I just discovered Smart but Scattered and I’m thrilled to have stumbled on this book that is giving me so much insight into how to develop my own and my kids abilities to organize, plan, deal with strong emotions, and move towards life goals. These doctors of education emphasize a point that I make often in the Relationship Reboot challenge – that the important thing is to start with people’s strengths and let those be what helps them gain strength in other areas.
The latest research in child development shows that many kids who have the brain and heart to succeed lack or lag behind in crucial “executive skills”–the fundamental habits of mind required for getting organized, staying focused, and controlling impulses and emotions. Learn easy-to-follow steps to identify your child’s strengths and weaknesses, use activities and techniques proven to boost specific skills, and problem-solve daily routines. Small changes can add up to big improvements–this empowering book shows how. – From Smart but Scattered
Why I’m Gaining Compassion from this book as well:
Smart but Scattered also says that it’s easier to help a child who has similar executive skills deficiencies to your own, whereas if they have gaps in areas that have come naturally to you, it’s harder to know how to help them. This is such an insight into the places my mom and I struggled while I was growing up – as a naturally organized, time-conscious person, she completely could not understand why I had problems keeping my space clean and turning in homework on time. Since she also lacked the experience of having to build those tools, she didn’t know how to help me build them.
Smart but Scattered give tons of plans, frameworks and printable charts for helping you help your child develop the skills they need – so you don’t have to already know it yourself.
Who I’d recommend Smart but Scattered to: Parents or educators who have children ages 4-12 who perplex them. If you have a child who seems like they *could* be doing great, but somehow they’re always a bit scattered, or discombobulated – this may give you solutions to helping that child thrive. If you read this and think ‘I wonder if I could use help with these skills’, or ‘My teen could use this help.’ you may also enjoy the books for those age groups:
- Grown-ups: The Smart but Scattered Guide to Success: How to Use Your Brain’s Executive Skills to Keep Up, Stay Calm, and Get Organized at Work and at Home

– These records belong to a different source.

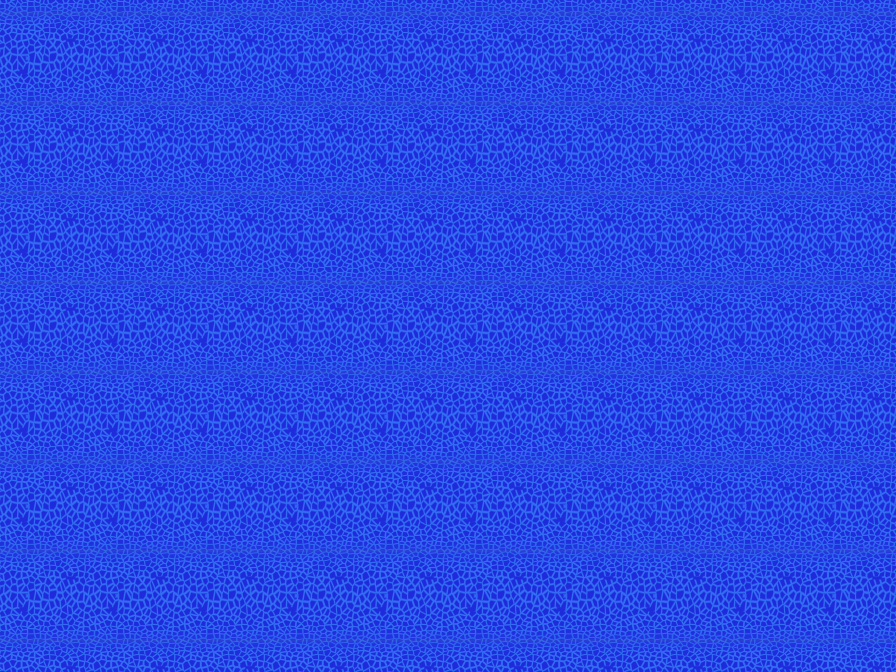
Reproduce this texture procedurally as a Shadertoy shader.

```glsl
// Blue pebbled leather: a tile of small dark cells between light seams, 10 across and 7.5 down.

const float CELLS = 16.0; // cells along each side of a tile

vec2 hash2(vec2 p) {
    p = mod(p, CELLS); // wrapping makes every tile identical
    return fract(sin(vec2(dot(p, vec2(127.1, 311.7)), dot(p, vec2(269.5, 183.3)))) * 43758.5453);
}

vec2 cellPoint(vec2 id) {
    return id + 0.5 + 0.88 * (hash2(id) - 0.5);
}

// Returns the distance to the nearest seam, and a random value for the cell
vec2 pebbles(vec2 p) {
    vec2 base = floor(p), nearest = vec2(0.0), nearestId = base;
    float best = 9.0;
    for (int y = -1; y <= 1; y++)
    for (int x = -1; x <= 1; x++) {
        vec2 id = base + vec2(x, y);
        vec2 r = cellPoint(id) - p;
        if (dot(r, r) < best) {
            best = dot(r, r);
            nearest = r;
            nearestId = id;
        }
    }
    float seam = 9.0;
    for (int y = -2; y <= 2; y++)
    for (int x = -2; x <= 2; x++) {
        vec2 r = cellPoint(nearestId + vec2(x, y)) - p;
        vec2 across = r - nearest;
        if (dot(across, across) > 1e-4)
            seam = min(seam, dot(0.5 * (r + nearest), normalize(across)));
    }
    return vec2(seam, hash2(nearestId + 5.0).x);
}

// Signed distance to a box, repeated once per tile
float tileBox(vec2 t, vec2 center, vec2 halfSize) {
    vec2 d = abs(fract(t - center + 0.5) - 0.5) - halfSize;
    return length(max(d, 0.0)) + min(max(d.x, d.y), 0.0);
}

void mainImage(out vec4 fragColor, in vec2 fragCoord) {
    vec2 tile = fragCoord / iResolution.y * 7.5;
    float pixel = 7.5 / iResolution.y;

    // Cells crowd together around a horizontal band in each tile
    float phase = 6.28318 * (tile.y - 0.35);
    vec2 warped = tile + vec2(0.0, 0.055 * sin(phase));
    vec2 cell = pebbles(warped * CELLS);

    // Light seams of uneven width
    float soft = max(0.7 * pixel * CELLS, 0.08);
    float width = 0.09 + 0.09 * cell.y;
    float seam = 1.0 - smoothstep(width - soft, width + soft, cell.x);

    // Two broad dark cells and one pale knot
    float edge = max(pixel, 0.008);
    float broad = min(tileBox(tile, vec2(0.26, 0.70), vec2(0.045, 0.025)),
                      tileBox(tile, vec2(0.79, 0.05), vec2(0.055, 0.018)));
    seam *= smoothstep(-edge, edge, broad);
    float knot = tileBox(tile, vec2(0.31, 0.85), vec2(0.02));
    seam = mix(0.9, seam, smoothstep(-edge, edge, knot));

    // The band is worn flat, with a faint crease along its middle
    float band = exp(-6.0 * (1.0 - cos(phase)));
    seam = mix(seam, 0.42, 0.35 * band);

    vec3 color = mix(vec3(0.12, 0.17, 0.86), vec3(0.20, 0.43, 0.95), seam);
    float crease = abs(fract(tile.y + 0.15) - 0.5);
    color += vec3(0.03, 0.04, -0.05) * (1.0 - smoothstep(0.0, 0.012 + edge, crease));
    fragColor = vec4(color, 1.0);
}
```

- Teens: Smart but Scattered Teens: The “Executive Skills” Program for Helping Teens Reach Their Potential
In Three Words: Organized, Empowering, Framework